» **ABOUT THIS TASK**
Check each line of the material for the string "extra", and copy the lines that have it.

[Start of section]

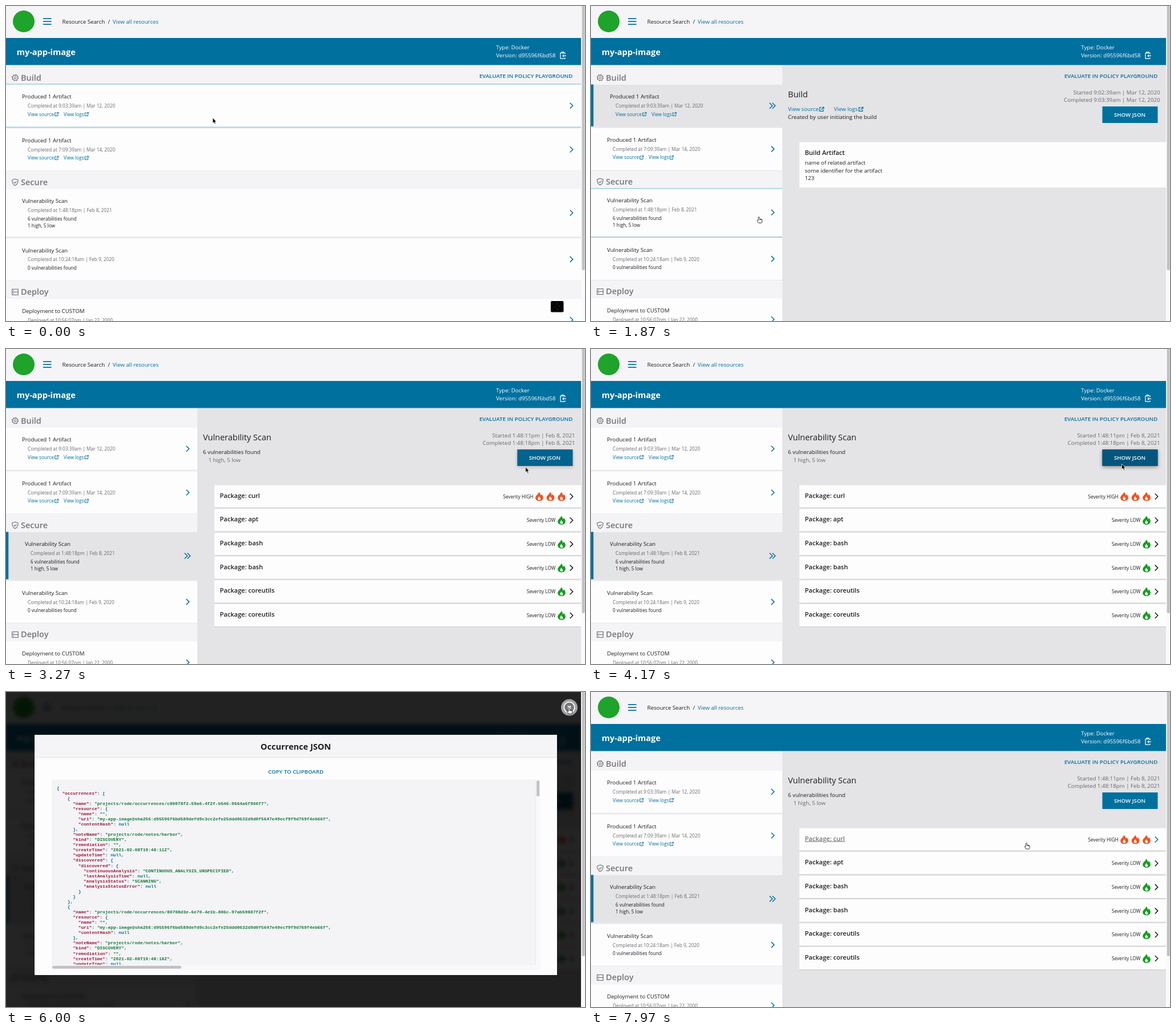
Animation of 1014x552 px, one loop 8000 ms. Source, as an HTML page:

```html
<!DOCTYPE html>
<html lang="en">
<head>
<meta charset="utf-8">
<title>Resource details</title>
<style>
html, body { margin: 0; width: 100%; height: 100%; overflow: hidden; background: #fefdfe; }
svg { display: block; font-family: "Open Sans", sans-serif; }
.b { font-weight: 600; }
.x { font-weight: 700; }
.end { text-anchor: end; }
.mid { text-anchor: middle; }
.code { font: bold 7.85px "Liberation Mono", monospace; }
</style>
</head>
<body>
<svg id="stage" width="1014" height="552" viewBox="0 0 1014 552"></svg>
<script>
const INK = '#1d1d20', GRAY = '#69686c', BLUE = '#00709f', PALE = '#f4f3f6', PANEL = '#e4e3e6', WHITE = '#fefdfe';
const S = 8.25, M = 9.7, L = 14.5;

const text = (x, y, s, size = M, fill = INK, cls = '', extra = '') =>
  `<text x="${x}" y="${y}" font-size="${size}" fill="${fill}" class="${cls}" ${extra}>${s}</text>`;
const rect = (x, y, w, h, fill, extra = '') =>
  `<rect x="${x}" y="${y}" width="${w}" height="${h}" fill="${fill}" ${extra}/>`;
const line = (d, stroke = BLUE, width = 1, extra = '') =>
  `<path d="${d}" fill="none" stroke="${stroke}" stroke-width="${width}" ${extra}/>`;
const circle = (x, y, r, fill, extra = '') => `<circle cx="${x}" cy="${y}" r="${r}" fill="${fill}" ${extra}/>`;
const group = (id, body, extra = '') => `<g id="${id}" ${extra}>${body}</g>`;
const at = (x, y, body) => `<g transform="translate(${x} ${y})">${body}</g>`;

const chevron = (x, y, color = BLUE) => line(`M${x - 2.3} ${y - 5}l5 5-5 5`, color, 1.5);
const link = (x, y, s, iconX, size = S) => text(x, y, s, size, BLUE) +
  at(iconX, y - size * .8, line('M3.2 1.2H.6V6.6H6V4M4.2.6H6.8V3.2M6.6.8 3 4.4', BLUE, 1, `transform="scale(${size / S})"`));

// Left-hand timeline
const rows = [
  { top: 138, h: 73.5, title: 'Produced 1 Artifact', when: 'Completed at 9:03:39am | Mar 12, 2020', links: true },
  { top: 214.7, h: 73.5, title: 'Produced 1 Artifact', when: 'Completed at 7:09:39am | Mar 14, 2020', links: true },
  { top: 321, h: 83, title: 'Vulnerability Scan', when: 'Completed at 1:48:18pm | Feb 8, 2021', notes: ['6 vulnerabilities found', '1 high, 5 low'] },
  { top: 407.4, h: 73, title: 'Vulnerability Scan', when: 'Completed at 10:24:18am | Feb 9, 2020', notes: ['0 vulnerabilities found'] },
  { top: 513.5, h: 73, title: 'Deployment to CUSTOM', when: 'Deployed at 10:56:07pm | Jan 22, 2000' }
];
const icons = {
  gear: circle(0, 0, 4.6, 'none', `stroke="${GRAY}" stroke-width="1.1"`) + circle(0, 0, 1.9, 'none', `stroke="${GRAY}"`) +
    circle(0, 0, 5.3, 'none', `stroke="${GRAY}" stroke-width="1.2" stroke-dasharray="2 2.16"`),
  shield: line('M0-5.8 5.2-4C5.2 1 3.5 4.3 0 5.8-3.5 4.3-5.2 1-5.2-4ZM-2.3-.2-.5 1.6 2.6-1.8', GRAY, 1.1),
  server: line('M-5.2-5H5.2V5H-5.2ZM-5.2 0H5.2M-3.3-2.4h1.4M-3.3 2.6h1.4', GRAY, 1.1)
};
const sections = [['Build', 130.7, 'gear', 0], ['Secure', 313.8, 'shield', 2], ['Deploy', 506.3, 'server', 4]];

function timeline(width, selected) {
  const shift = i => selected >= 0 && i > selected ? -.8 : 0;
  const body = rows.map((r, i) => {
    const on = i === selected, x = on ? 33 : 28, y = r.top;
    return at(0, shift(i),
      rect(0, y, width, r.h, on ? PANEL : WHITE) + (on ? rect(0, y - .5, 4.3, r.h, BLUE) : '') +
      text(x, y + 24.3, r.title) + text(x + 10, y + 40, r.when, S, GRAY) +
      (r.links ? link(x + 10, y + 54.5, 'View source', x + 57) + link(x + 73, y + 54.5, 'View logs', x + 109.5) : '') +
      (r.notes || []).map((s, k) => text(x + 10, y + 54.6 + k * 12.2, s, S)).join('') +
      (on ? chevron(width - 20, y + r.h / 2) + chevron(width - 15, y + r.h / 2) : chevron(width - 17, y + r.h / 2)));
  }).join('');
  const heads = sections.map(([s, y, icon, first]) =>
    at(0, first ? shift(first) : 0, text(26, y, s, L, '#77767a', 'b') + at(16, y - 5, icons[icon]))).join('');
  return rect(0, 104, width, 448, PALE) + rect(0, 211.5, width, 3, '#e9e8eb') + rect(0, 404, width, 3, '#e9e8eb') +
    rect(0, 288, width, 1, '#e9e8eb') + rect(0, 480, width, 1, '#e9e8eb') + body + heads;
}

// Right-hand details
const panel = (title, started, completed, body) => rect(335, 104, 672, 448, PANEL) + text(345, 160, title, L) +
  text(996.5, 154.6, 'Started ' + started, M, GRAY, 'end') + text(996.5, 168, 'Completed ' + completed, M, GRAY, 'end') +
  rect(895.5, 176, 97, 29, BLUE) + body;
const showJson = text(943.5, 193.7, 'SHOW JSON', M, '#fff', 'b mid');

const buildPanel = panel('Build', '9:02:39am | Mar 12, 2020', '9:03:39am | Mar 12, 2020',
  link(345, 184.3, 'View source', 399.7, M) + link(425.5, 184.3, 'View logs', 468.5, M) +
  text(345, 197.6, 'Created by user initiating the build') + showJson +
  rect(365, 238.5, 642, 79.5, WHITE) + text(374.5, 260.5, 'Build Artifact', 11.05, INK, 'b') +
  ['name of related artifact', 'some identifier for the artifact', '123'].map((s, i) => text(374.5, 278.4 + i * 13.3, s)).join(''));

const flame = (x, y, color) => at(x, y,
  `<path d="M-.8-7.8C1.5-6 2.4-4.2 2-2 3-2.4 3.6-3.2 3.8-4.2 6-2 7 0 6.8 2.3 6.4 5.8 3.5 7.6 0 7.6S-6.6 5.8-6.8 2.3C-6.9-.5-4.9-1.8-3.4-3.5-2-5-1.2-6-.8-7.8Z" fill="${color}"/>` +
  `<path d="M-.6-.5C.6.6.5 1.7 1.6 2.2 3 4 2 6.2 0 6.2S-3.2 4.2-2.4 2.4C-1.8 1.3-.7.8-.6-.5Z" fill="#fff"/>`);

const packages = ['curl', 'apt', 'bash', 'bash', 'coreutils', 'coreutils'].map((name, i) => {
  const y = 41.7 * i, high = !i, title = 'Package: ' + name;
  const plain = text(374.5, 260.5, title, 11.05, INK, 'b') + chevron(990, 258.5, INK);
  const hover = text(374.5, 260.5, title, 11.05, '#77767a', 'b', 'text-decoration="underline"') + chevron(990, 258.5);
  return at(0, y, rect(365, 238.5, 642, 39.2, WHITE) + rect(365, 277.7, 642, 1.6, '#d6d5d8') +
    text(high ? 923.5 : 962.5, 261.5, 'Severity ' + (high ? 'HIGH' : 'LOW'), S, INK, 'end') +
    (high ? [934, 953.5, 973] : [973]).map(x => flame(x, 258.6, high ? '#f4511e' : '#149f1f')).join('') +
    (high ? group('curlPlain', plain) + group('curlHover', hover) : plain));
}).join('');

const scanPanel = panel('Vulnerability Scan', '1:48:11pm | Feb 8, 2021', '1:48:18pm | Feb 8, 2021',
  text(345, 184.3, '6 vulnerabilities found') + text(354.5, 197.6, '1 high, 5 low', M, GRAY) +
  group('buttonHover', rect(895.5, 176, 97, 29, '#05567c', 'style="filter:drop-shadow(0 2px 3px #0006)"')) +
  group('buttonFocus', rect(895.5, 176.3, 97, 28.6, 'none', 'stroke="#6cc5e6" stroke-width="1.2"')) +
  showJson + packages);

const header = rect(0, 0, 1007, 56, '#f5f4f7') + circle(31, 27, 19, '#1ea32b') +
  line('M65 22.2h14.5M65 27.2h14.5M65 32.2h14.5', BLUE, 1.8) +
  text(98.5, 30.7, 'Resource Search') + text(178.5, 30.7, '/') + text(186.7, 30.7, 'View all resources', M, BLUE) +
  rect(0, 56, 1007, 47.5, BLUE) + text(18.7, 85.7, 'my-app-image', L, '#fff', 'x') +
  text(858.3, 76, 'Type: Docker', M, '#fff') + text(858.3, 90, 'Version: d95596f6bd58', M, '#fff') +
  line('M979 84V82.3H971V92.2H979V90.5M973.2 82V80.7H976.8V82M981 87.2H975M977.2 85 975 87.2 977.2 89.4', '#fff', 1.2);
const evaluate = text(992.3, 126, 'EVALUATE IN POLICY PLAYGROUND', M, BLUE, 'b end');

// JSON dialog
const occurrence = (id, seconds) => ({
  name: 'projects/rode/occurrences/' + id,
  resource: {
    name: '',
    uri: 'my-app-image@sha256:d95596f6bd589defd9c3cc2efe25ddd0632d9d0f5647e49ecf9f9d769f4eb66f',
    contentHash: null
  },
  noteName: 'projects/rode/notes/harbor', kind: 'DISCOVERY', remediation: '',
  createTime: `2021-02-08T19:48:${seconds}Z`, updateTime: null,
  discovered: { discovered: {
    continuousAnalysis: 'CONTINUOUS_ANALYSIS_UNSPECIFIED', lastAnalysisTime: null,
    analysisStatus: 'SCANNING', analysisStatusError: null
  } }
});
const json = JSON.stringify({ occurrences: [
  occurrence('c80078f2-59a6-4f2f-b546-9664a6f966f7', 11),
  occurrence('80708d3e-6e70-4e1b-806c-97ab59887f2f', 18)
] }, null, 2).split('\n').slice(0, 35).map((row, i) => {
  const s = row.trim().replace(/"[^"]*"(?=(:?))/g, (m, colon) =>
    `<tspan fill='${colon ? '#9b1738' : '#147a3a'}'>${m}</tspan>`);
  return `<text class="code" x="${89 + row.search(/\S/) * 4.71}" y="${170.6 + i * 9.06}" fill="${BLUE}">${s}</text>`;
}).join('');

const modal = rect(0, 0, 1007, 552, '#000', 'opacity=".86"') +
  rect(50, 75, 915, 421, WHITE) + rect(50, 75, 915, 39.5, '#f5f4f7') + rect(50, 114.3, 915, 1, '#dddce0') +
  text(507.5, 101, 'Occurrence JSON', 14.55, INK, 'x mid') + text(507.5, 142.6, 'COPY TO CLIPBOARD', M, BLUE, 'b mid') +
  rect(80, 153.5, 847, 325, PALE) + json +
  rect(80, 478, 856, 9, '#f8f7f9') + rect(927, 153.5, 9, 325, '#f9f8fa') + rect(927, 153.5, .8, 325, '#e6e5e8') +
  rect(929.2, 155, 5, 28, '#c1c0c2', 'rx="2.5"') + rect(81, 479.8, 226, 5, '#c1c0c2', 'rx="2.5"') +
  circle(986.5, 27, 14.5, '#a09fa2') + circle(986.5, 27, 9.3, '#77767a', 'stroke="#fff" stroke-width="1.8"') +
  line('M983.9 24.4l5.2 5.2M989.1 24.4l-5.2 5.2', '#fff', 1.8);

const widget = rect(954, 517, 22.5, 19.5, '#050507', 'rx="2"') +
  [[965, 522, '#2d6a58'], [969, 526, '#2f4f9c'], [962, 528, '#2f4f9c'], [966, 531, '#356']].map(([x, y, c]) => circle(x, y, .7, c)).join('');

stage.innerHTML =
  group('page', header +
    group('wideView', timeline(1007, -1)) +
    group('buildView', buildPanel + timeline(335, 0)) +
    group('scanView', scanPanel + timeline(335, 2)) +
    group('rowHover', '') + evaluate) +
  group('dialog', modal) + group('corner', widget) +
  rect(1007, 0, 7, 552, '#faf9fb') + rect(1008.6, -4, 5, 467, '#c1c0c2', 'rx="2.5"') +
  group('cursor',
    group('arrow', '<path d="M0 0V9.4L2.1 7.5 3.6 10.7 5.2 10 3.8 6.9H6.6Z" fill="#000" stroke="#fff" stroke-width=".7"/>') +
    group('hand', '<path d="M-1 .9Q-.9 0 0 0T1 .9L1.5 3.8Q5.6 3.8 5.8 5.4V7.4Q5.6 9 4.6 10.6H-.5Q-2.4 8.2-3.1 6.3-2.7 5-1 6.2ZM1.5 3.8V5.4M3.1 4V5.6M4.5 4.3V5.7" fill="#fff" stroke="#222" stroke-width=".9"/>'));

// Motion
const OPEN_BUILD = 430, OPEN_SCAN = 1950, OPEN_JSON = 4200, CLOSE_JSON = 6200;
const path = [
  [0, 362, 196], [400, 333, 193], [930, 331, 191.5], [1650, 295, 364], [2000, 293.5, 372], [2600, 293.5, 372],
  [3350, 929.5, 201.5], [4250, 929.5, 201.5], [4900, 655.5, 191.5], [5120, 655.5, 191.5], [5850, 986, 27],
  [6250, 986, 29], [6470, 987, 34.5], [6700, 985, 42], [7390, 762.5, 264.5], [8000, 762.5, 264.5]
];
const ramp = (t, a, b) => Math.min(1, Math.max(0, (t - a) / (b - a)));
const $ = id => document.getElementById(id);
const show = (id, on) => $(id).setAttribute('display', on ? 'inline' : 'none');
const fade = (id, k) => $(id).setAttribute('opacity', k);

function pointer(t) {
  const i = path.findIndex(p => p[0] > t), [t0, x0, y0] = path[i - 1], [t1, x1, y1] = path[i];
  const u = ramp(t, t0, t1), k = u * u * (3 - 2 * u);
  return [x0 + (x1 - x0) * k, y0 + (y1 - y0) * k];
}

function frame(now) {
  const t = now % 8000, [x, y] = pointer(t);
  const selected = t < OPEN_BUILD ? -1 : t < OPEN_SCAN ? 0 : 2;
  const width = selected < 0 ? 1007 : 335;
  const over = x < width && t < 3000 ? rows.findIndex(r => y >= r.top && y < r.top + r.h) : -1;
  const jsonOpen = t >= OPEN_JSON && t < CLOSE_JSON;

  show('wideView', selected < 0);
  show('buildView', selected === 0);
  show('scanView', selected === 2);
  const row = rows[over];
  $('rowHover').innerHTML = row && over !== selected
    ? rect(0, row.top - 2, width, 1.7, '#a9d4de') + rect(0, row.top + row.h, width, 1.9, '#a9d4de') : '';

  fade('buttonHover', ramp(t, 3200, 3350) * (t < CLOSE_JSON));
  show('buttonFocus', t >= CLOSE_JSON && t < 7200);
  show('dialog', jsonOpen);
  $('page').style.filter = jsonOpen ? 'blur(3px)' : 'none';
  show('corner', t < 30);

  const curl = ramp(t, 7760, 7960);
  fade('curlPlain', 1 - curl);
  fade('curlHover', curl);

  const hand = over >= 0 && t > 120 || t > 5800 && t < CLOSE_JSON || t > 7760;
  show('hand', hand);
  show('arrow', !hand);
  $('cursor').setAttribute('transform', `translate(${x} ${y})`);
  requestAnimationFrame(frame);
}
frame(0);
</script>
</body>
</html>
```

[End of section]

» **TASK ANSWER**
const text = (x, y, s, size = M, fill = INK, cls = '', extra = '') =>
  `<text x="${x}" y="${y}" font-size="${size}" fill="${fill}" class="${cls}" ${extra}>${s}</text>`;
const rect = (x, y, w, h, fill, extra = '') =>
  `<rect x="${x}" y="${y}" width="${w}" height="${h}" fill="${fill}" ${extra}/>`;
const line = (d, stroke = BLUE, width = 1, extra = '') =>
  `<path d="${d}" fill="none" stroke="${stroke}" stroke-width="${width}" ${extra}/>`;
const circle = (x, y, r, fill, extra = '') => `<circle cx="${x}" cy="${y}" r="${r}" fill="${fill}" ${extra}/>`;
const group = (id, body, extra = '') => `<g id="${id}" ${extra}>${body}</g>`;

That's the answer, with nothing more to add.